** Opening PROVIDED INFORMATION block **
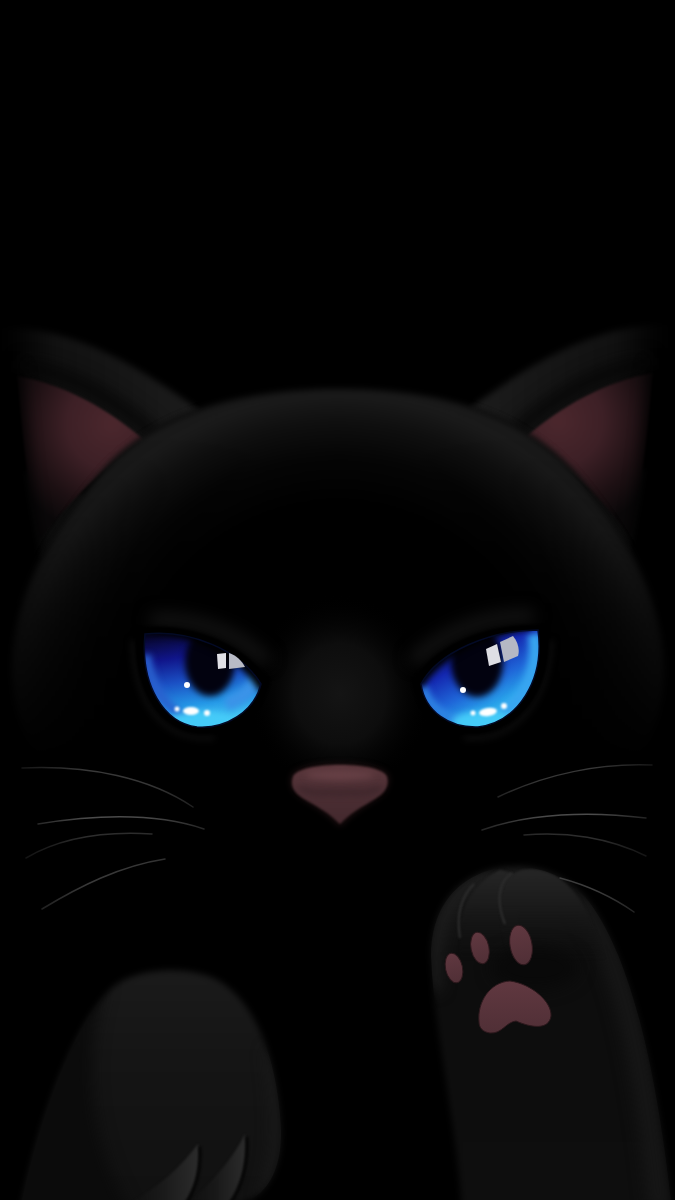
<!DOCTYPE html>
<html lang="en">
<head>
<meta charset="utf-8">
<title>Black cat in the dark</title>
<style>
:root {
  --night: #000;
  --toe-line: #2e2e2e;
  --glint: #fff;
}
html, body { margin: 0; background: var(--night); overflow: hidden; }
svg { display: block; width: 675px; height: 1200px; }
filter { color-interpolation-filters: sRGB; }
.night { fill: var(--night); }
.soft1 { filter: url(#blur1); }
.soft3 { filter: url(#blur3); }
.soft8 { filter: url(#blur8); }
.line { fill: none; }
.pad { fill: url(#padTone); stroke: #2c181c; stroke-width: 1; }
.whisker { fill: none; stroke: url(#whiskerTone); stroke-width: 1.5; stroke-linecap: round; }
.toe-line { fill: none; stroke: var(--toe-line); stroke-width: 2; }
.glint { fill: var(--glint); }
</style>
</head>
<body>
<svg viewBox="0 0 675 1200" role="img" aria-label="Black cat with glowing blue eyes and a raised paw">
  <defs>
    <filter id="blur1" filterUnits="userSpaceOnUse" x="-40" y="300" width="760" height="940"><feGaussianBlur stdDeviation="1"/></filter>
    <filter id="blur3" filterUnits="userSpaceOnUse" x="-40" y="300" width="760" height="940"><feGaussianBlur stdDeviation="3"/></filter>
    <filter id="blur8" filterUnits="userSpaceOnUse" x="-40" y="300" width="760" height="940"><feGaussianBlur stdDeviation="8"/></filter>

    <radialGradient id="headTone" gradientUnits="userSpaceOnUse" cx="338" cy="715" r="340">
      <stop offset=".62" stop-color="#000"/><stop offset=".76" stop-color="#050505"/>
      <stop offset=".86" stop-color="#0f0f0f"/><stop offset=".94" stop-color="#1a1a1a"/><stop offset="1" stop-color="#181818"/>
    </radialGradient>
    <linearGradient id="headFade" gradientUnits="userSpaceOnUse" x1="0" y1="430" x2="0" y2="760">
      <stop offset="0" stop-color="#fff"/><stop offset=".3" stop-color="#ccc"/>
      <stop offset=".6" stop-color="#666"/><stop offset="1" stop-color="#000"/>
    </linearGradient>
    <mask id="headLight" maskUnits="userSpaceOnUse" x="0" y="360" width="675" height="560">
      <rect y="360" width="675" height="560" fill="url(#headFade)"/>
    </mask>
    <radialGradient id="bridgeTone">
      <stop offset="0" stop-color="#141414"/><stop offset=".5" stop-color="#0d0d0d"/><stop offset="1" stop-color="#000" stop-opacity="0"/>
    </radialGradient>

    <linearGradient id="earRim" gradientUnits="userSpaceOnUse" x1="0" y1="0" x2="200" y2="0">
      <stop offset="0" stop-color="#000"/><stop offset=".08" stop-color="#030303"/><stop offset=".28" stop-color="#111"/>
      <stop offset=".7" stop-color="#171717"/><stop offset="1" stop-color="#1c1c1c"/>
    </linearGradient>
    <radialGradient id="earInner" gradientUnits="userSpaceOnUse" cx="112" cy="424" r="112">
      <stop offset="0" stop-color="#4b272d"/><stop offset=".4" stop-color="#3d2026"/>
      <stop offset=".75" stop-color="#1d1013"/><stop offset="1" stop-color="#0a0809"/>
    </radialGradient>

    <linearGradient id="noseTone" x1="0" y1="0" x2="0" y2="1">
      <stop offset="0" stop-color="#5c383d"/><stop offset=".4" stop-color="#4c2f34"/><stop offset="1" stop-color="#44292e"/>
    </linearGradient>
    <linearGradient id="padTone" x1="0" y1="0" x2="0" y2="1">
      <stop offset="0" stop-color="#603840"/><stop offset="1" stop-color="#502f36"/>
    </linearGradient>

    <linearGradient id="irisLeft" gradientUnits="userSpaceOnUse" x1="184" y1="632" x2="200" y2="728">
      <stop offset="0" stop-color="#07072e"/><stop offset=".25" stop-color="#10158a"/>
      <stop offset=".5" stop-color="#1b50c4"/><stop offset=".75" stop-color="#2496e6"/><stop offset="1" stop-color="#4fd6fa"/>
    </linearGradient>
    <linearGradient id="irisRight" gradientUnits="userSpaceOnUse" x1="446" y1="640" x2="492" y2="728">
      <stop offset="0" stop-color="#080a4a"/><stop offset=".3" stop-color="#1428b0"/>
      <stop offset=".58" stop-color="#1f66d8"/><stop offset=".8" stop-color="#28a2ea"/><stop offset="1" stop-color="#4fd6fa"/>
    </linearGradient>

    <linearGradient id="pawLeftTone" gradientUnits="userSpaceOnUse" x1="0" y1="965" x2="0" y2="1200">
      <stop offset="0" stop-color="#1b1b1b"/><stop offset=".4" stop-color="#151515"/><stop offset="1" stop-color="#111"/>
    </linearGradient>
    <linearGradient id="pawRightTone" gradientUnits="userSpaceOnUse" x1="0" y1="865" x2="0" y2="1200">
      <stop offset="0" stop-color="#1a1a1a"/><stop offset=".3" stop-color="#0d0d0d"/><stop offset="1" stop-color="#0e0e0e"/>
    </linearGradient>
    <linearGradient id="toeTop" gradientUnits="userSpaceOnUse" x1="0" y1="868" x2="0" y2="960">
      <stop offset="0" stop-color="#262626"/><stop offset=".4" stop-color="#1b1b1b"/><stop offset="1" stop-color="#0d0d0d" stop-opacity="0"/>
    </linearGradient>
    <linearGradient id="toeEdge" x1="1" y1="0" x2="0" y2="0">
      <stop offset="0" stop-color="#2b2b2b"/><stop offset=".4" stop-color="#1d1d1d"/><stop offset="1" stop-color="#131313" stop-opacity="0"/>
    </linearGradient>
    <linearGradient id="whiskerTone" gradientUnits="userSpaceOnUse" x1="0" y1="0" x2="675" y2="0">
      <stop offset=".03" stop-color="#1c1c1c"/><stop offset=".13" stop-color="#4c4c4c"/><stop offset=".22" stop-color="#484848"/>
      <stop offset=".31" stop-color="#222"/><stop offset=".71" stop-color="#222"/><stop offset=".8" stop-color="#484848"/>
      <stop offset=".88" stop-color="#4c4c4c"/><stop offset=".97" stop-color="#1c1c1c"/>
    </linearGradient>

    <path id="headShape" d="M12 660C16 590 52 530 104 470C160 410 246 389 340 389C434 389 514 410 572 470C624 530 658 590 664 660C668 760 600 860 340 880C80 860 8 760 12 660Z"/>
    <path id="eyeLeftShape" d="M145 634C190 629 240 650 261 684C254 712 226 729 197 727C164 723 140 685 145 634Z"/>
    <path id="eyeRightShape" d="M538 630C490 630 438 652 421 684C425 712 450 728 478 727C518 722 545 680 538 630Z"/>
    <path id="pawLeftShape" d="M20 1210C36 1130 70 1030 112 988C136 966 196 964 224 984C262 1012 278 1070 281 1130C282 1168 268 1196 240 1204Z"/>
    <path id="pawRightShape" d="M462 1210C456 1120 434 1030 431 956C431 912 452 884 484 872C520 860 560 868 586 898C628 950 656 1060 672 1210Z"/>
    <clipPath id="eyeLeftClip"><use href="#eyeLeftShape"/></clipPath>
    <clipPath id="eyeRightClip"><use href="#eyeRightShape"/></clipPath>
    <clipPath id="pawLeftClip"><use href="#pawLeftShape"/></clipPath>
    <clipPath id="pawRightClip"><use href="#pawRightShape"/></clipPath>

    <g id="ear">
      <path class="soft3" d="M0 328C70 325 140 366 204 414L150 456C110 416 66 388 0 374Z" fill="url(#earRim)"/>
      <path class="line soft8" d="M20 366C70 372 116 400 156 436" stroke="#050505" stroke-width="14"/>
      <path class="soft3" d="M22 470L38 562L100 500Z" fill="#0d0d0d"/>
      <path class="soft1" d="M17 376C64 384 110 410 144 440C110 462 70 500 40 540C28 500 22 430 17 376Z" fill="url(#earInner)"/>
      <path class="line soft8" d="M8 370C12 440 18 500 32 562" stroke="#000" stroke-width="24"/>
    </g>
  </defs>

  <rect class="night" width="675" height="1200"/>

  <g id="ears">
    <use href="#ear"/>
    <use href="#ear" transform="matrix(-1 0 0 1 670 -3)"/>
  </g>

  <g id="head">
    <use href="#headShape" class="night soft3"/>
    <g mask="url(#headLight)"><use href="#headShape" class="soft3" fill="url(#headTone)"/></g>
  </g>

  <g id="face-light">
    <ellipse cx="340" cy="694" rx="92" ry="100" fill="url(#bridgeTone)"/>
    <path class="line soft8" d="M150 620C196 616 240 634 268 662M534 616C486 614 440 634 412 662" stroke="#151515" stroke-width="12"/>
    <path class="line soft3" d="M133 640C134 706 166 742 214 738M551 640C548 706 512 742 464 738" stroke="#0c0c0c" stroke-width="5"/>
  </g>

  <g id="eye-left">
    <path class="night soft1" d="M136 628C190 620 246 644 270 682C260 718 228 736 194 733C154 726 132 684 136 628Z"/>
    <use href="#eyeLeftShape" fill="url(#irisLeft)"/>
    <g clip-path="url(#eyeLeftClip)">
      <path class="line soft3" d="M146 655C152 690 166 710 192 721" stroke="#2a62cf" stroke-width="9"/>
      <path class="line soft3" d="M226 704C244 698 254 688 260 672" stroke="#3b93e8" stroke-width="14"/>
      <ellipse class="soft3" cx="200" cy="722" rx="32" ry="11" fill="#45cbf8"/>
      <ellipse class="soft3" cx="210" cy="662" rx="25" ry="34" fill="#02020f"/>
      <path class="line soft3" d="M140 626C190 622 244 646 268 688" stroke="#000" stroke-width="18"/>
    </g>
    <use href="#eyeLeftShape" class="line" stroke="#030a26" stroke-width="1.5"/>
    <path d="M217 654L226 653V668L218 669Z" fill="#e0e0e6"/>
    <path d="M229 653C236 655 242 661 245 667L229 669Z" fill="#b9bbc6"/>
    <circle class="glint" cx="187" cy="685" r="3"/>
    <g class="glint soft1">
      <ellipse cx="191" cy="711" rx="8" ry="4"/><circle cx="177" cy="709" r="2.5"/><circle cx="207" cy="713" r="3"/>
    </g>
  </g>

  <g id="eye-right">
    <path class="night soft1" d="M548 626C490 620 434 644 412 682C418 718 448 736 480 733C526 726 554 684 548 626Z"/>
    <use href="#eyeRightShape" fill="url(#irisRight)"/>
    <g clip-path="url(#eyeRightClip)">
      <path class="line soft3" d="M534 634C540 670 526 698 500 716" stroke="#38a5f0" stroke-width="13"/>
      <path class="line soft3" d="M423 686C428 706 444 718 464 722" stroke="#2f86e4" stroke-width="8"/>
      <ellipse class="soft3" cx="484" cy="722" rx="32" ry="11" fill="#45cbf8"/>
      <ellipse class="soft3" cx="477" cy="662" rx="26" ry="35" fill="#02020f"/>
      <path class="line soft3" d="M530 622C490 626 436 648 416 684" stroke="#000" stroke-width="15"/>
    </g>
    <use href="#eyeRightShape" class="line" stroke="#030a26" stroke-width="1.5"/>
    <path d="M486 649L497 644L501 662L489 666Z" fill="#dedee4"/>
    <path d="M500 642L513 636C518 642 520 650 518 656L504 662Z" fill="#b5b8c4"/>
    <circle class="glint" cx="463" cy="690" r="3"/>
    <g class="glint soft1">
      <ellipse cx="488" cy="712" rx="9" ry="4" transform="rotate(-8 488 712)"/><circle cx="473" cy="713" r="2.5"/><circle cx="504" cy="706" r="3"/>
    </g>
  </g>

  <g id="nose">
    <path class="soft3" d="M292 776C298 760 382 760 388 776C392 798 364 800 340 826C316 800 286 798 292 776Z" fill="#241315"/>
    <path class="soft1" d="M293 777C298 761 382 761 387 777C392 799 362 800 340 824C318 800 286 799 293 777Z" fill="url(#noseTone)"/>
    <path class="line soft3" d="M300 788C316 796 326 791 340 793C354 791 364 796 380 788" stroke="#3a2328" stroke-width="4"/>
    <ellipse class="soft3" cx="340" cy="775" rx="34" ry="5" fill="#664045"/>
  </g>

  <g id="paw-left">
    <use href="#pawLeftShape" class="soft3" fill="url(#pawLeftTone)"/>
    <g clip-path="url(#pawLeftClip)">
      <path class="soft8" d="M0 1220C20 1120 60 1030 106 982C84 1050 84 1140 136 1220Z" fill="#0b0b0b"/>
      <path class="line soft8" d="M272 1050C280 1110 282 1160 264 1200" stroke="#1c1c1c" stroke-width="10"/>
      <path class="soft1" d="M198 1144C200 1170 194 1190 182 1206H124C156 1190 180 1168 198 1144Z" fill="url(#toeEdge)"/>
      <path class="soft1" d="M245 1134C247 1164 240 1188 226 1206H186C204 1190 230 1164 245 1134Z" fill="url(#toeEdge)"/>
      <path class="line soft1" d="M200 1147C202 1172 196 1190 185 1206M247 1137C249 1166 242 1188 229 1206" stroke="#070707" stroke-width="3"/>
    </g>
  </g>

  <g id="whiskers">
    <path class="whisker" d="M22 768C90 765 150 778 193 807" opacity=".75"/>
    <path class="whisker" d="M38 824C100 814 160 814 204 829"/>
    <path class="whisker" d="M26 858C60 838 104 831 152 834" opacity=".6"/>
    <path class="whisker" d="M42 909C80 886 120 866 165 859" opacity=".75"/>
    <path class="whisker" d="M652 765C600 763 546 774 498 797" opacity=".75"/>
    <path class="whisker" d="M646 818C590 811 530 813 482 830"/>
    <path class="whisker" d="M646 856C610 838 566 831 524 835" opacity=".6"/>
  </g>

  <g id="paw-right">
    <use href="#pawRightShape" class="soft3" fill="url(#pawRightTone)"/>
    <g clip-path="url(#pawRightClip)">
      <path class="line soft8" d="M582 900C622 960 644 1060 660 1210" stroke="#171717" stroke-width="20"/>
      <path class="line soft8" d="M435 990C430 924 448 888 490 872" stroke="#222" stroke-width="10"/>
      <path class="soft1" d="M462 962C455 914 468 886 500 870L524 876L512 962Z" fill="url(#toeTop)"/>
      <path class="soft1" d="M510 962C494 908 498 878 522 870C556 864 586 890 606 962Z" fill="url(#toeTop)"/>
      <path class="toe-line soft1" d="M460 938C456 914 462 896 474 884M505 924C496 902 498 882 512 873"/>
      <ellipse class="soft8" cx="535" cy="968" rx="44" ry="22" fill="#090909"/>
    </g>
    <ellipse class="pad" cx="454" cy="968" rx="8.5" ry="15" transform="rotate(-12 454 968)"/>
    <ellipse class="pad" cx="480" cy="948" rx="9" ry="16" transform="rotate(-12 480 948)"/>
    <ellipse class="pad" cx="521" cy="945" rx="11" ry="20" transform="rotate(-10 521 945)"/>
    <path class="pad" d="M479 1022C477 1002 490 982 510 981C532 984 552 1002 551 1016C549 1030 532 1028 516 1021C506 1022 502 1034 490 1033C483 1032 479 1028 479 1022Z"/>
  </g>
  <path id="whisker-over-paw" class="whisker" d="M560 878C590 886 614 898 634 912" opacity=".8"/>
</svg>
</body>
</html>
** Closing PROVIDED INFORMATION block **
* **DIRECTIONS FOR THIS TASK**
Look over the entries above. Copy every line that contains the word "pawRightShape".

* **SOLUTION**
    <path id="pawRightShape" d="M462 1210C456 1120 434 1030 431 956C431 912 452 884 484 872C520 860 560 868 586 898C628 950 656 1060 672 1210Z"/>
    <clipPath id="pawRightClip"><use href="#pawRightShape"/></clipPath>
    <use href="#pawRightShape" class="soft3" fill="url(#pawRightTone)"/>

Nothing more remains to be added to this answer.